And of course, there will be birthday cake and food too.

First Minister Nicola Sturgeon said: “It will be a great day, full of colour and energy. Parliament always does these events well and brings in so many people from across Scotland.

“I hope we spend the day not just looking back on what has been achieved, but focused on the work the parliament still has to do.

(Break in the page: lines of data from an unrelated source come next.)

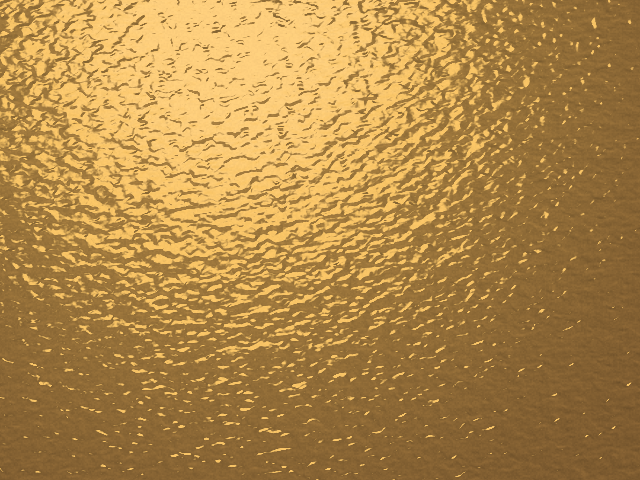
Reproduce this texture procedurally as a WebGL 1 fragment shader.

```glsl
precision highp float;
// Hammered gold foil under a soft lamp near the upper left.
// A noise height field tilts the surface; each point is lit where its slope
// bends the view into the round lamp, giving cracks inside and slivers outside.

uniform vec2 u_resolution;

float hash(vec2 p) {
    return fract(sin(dot(p, vec2(127.1, 311.7))) * 43758.5453);
}

float noise(vec2 p) {
    vec2 i = floor(p);
    vec2 f = fract(p);
    f = f * f * f * (f * (f * 6.0 - 15.0) + 10.0);
    float low = mix(hash(i), hash(i + vec2(1.0, 0.0)), f.x);
    float high = mix(hash(i + vec2(0.0, 1.0)), hash(i + vec2(1.0, 1.0)), f.x);
    return mix(low, high, f.y);
}

mat2 rotation(float angle) {
    float c = cos(angle);
    float s = sin(angle);
    return mat2(c, -s, s, c);
}

// Short wrinkles stretched along a direction that rises to the right
float foilHeight(vec2 p) {
    vec2 q = rotation(0.2) * p;
    q += 0.007 * vec2(noise(p * 66.0), noise(p * 66.0 + 71.0));
    q *= vec2(68.0, 122.0);
    float broad = 1.0 * noise(rotation(0.12) * q * 0.47 + 13.0);
    float wrinkle = noise(q);
    float crumb = 0.24 * noise(rotation(-0.35) * q * 1.9 + 37.0);
    return broad + wrinkle + crumb;
}

vec2 foilSlope(vec2 p) {
    vec2 e = vec2(0.0018, 0.0);
    return vec2(foilHeight(p + e.xy) - foilHeight(p - e.xy),
                foilHeight(p + e.yx) - foilHeight(p - e.yx)) / (2.0 * e.x);
}

void main() {
    vec2 p = gl_FragCoord.xy / u_resolution.y;
    vec2 fromLamp = p - vec2(0.48, 0.91);
    float lampDistance = length(fromLamp);

    vec2 tilt = 0.0040 * foilSlope(p);
    float grain = noise(p * 330.0) - 0.5;
    float speckle = noise(p * 290.0 + 53.0) - 0.5;

    // Reflection of the lamp disc, broken up by the tilt
    float reach = length(fromLamp + tilt) + 0.10 * speckle;
    float lit = 1.0 - smoothstep(0.35, 0.59, reach);

    // Unlit metal: faint relief and a slow fade away from the lamp
    vec3 shade = mix(vec3(0.60, 0.455, 0.23), vec3(0.495, 0.36, 0.188),
                     smoothstep(0.4, 1.2, lampDistance));
    shade *= 1.0 - 0.15 * dot(tilt, vec2(0.5, 0.9)) + 0.09 * grain;

    // Lit metal: paler close to the lamp
    vec3 glow = mix(vec3(0.995, 0.81, 0.49), vec3(0.975, 0.77, 0.40),
                    smoothstep(0.1, 0.5, lampDistance + 0.3 * tilt.y));
    glow *= 1.0 + 0.04 * grain;

    gl_FragColor = vec4(mix(shade, glow, lit), 1.0);
}
```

“The public are often sceptical of politicians, but I hope people across the country will reflect on how far we’ve come with the parliament and the difference it has already made to so many people’s lives.”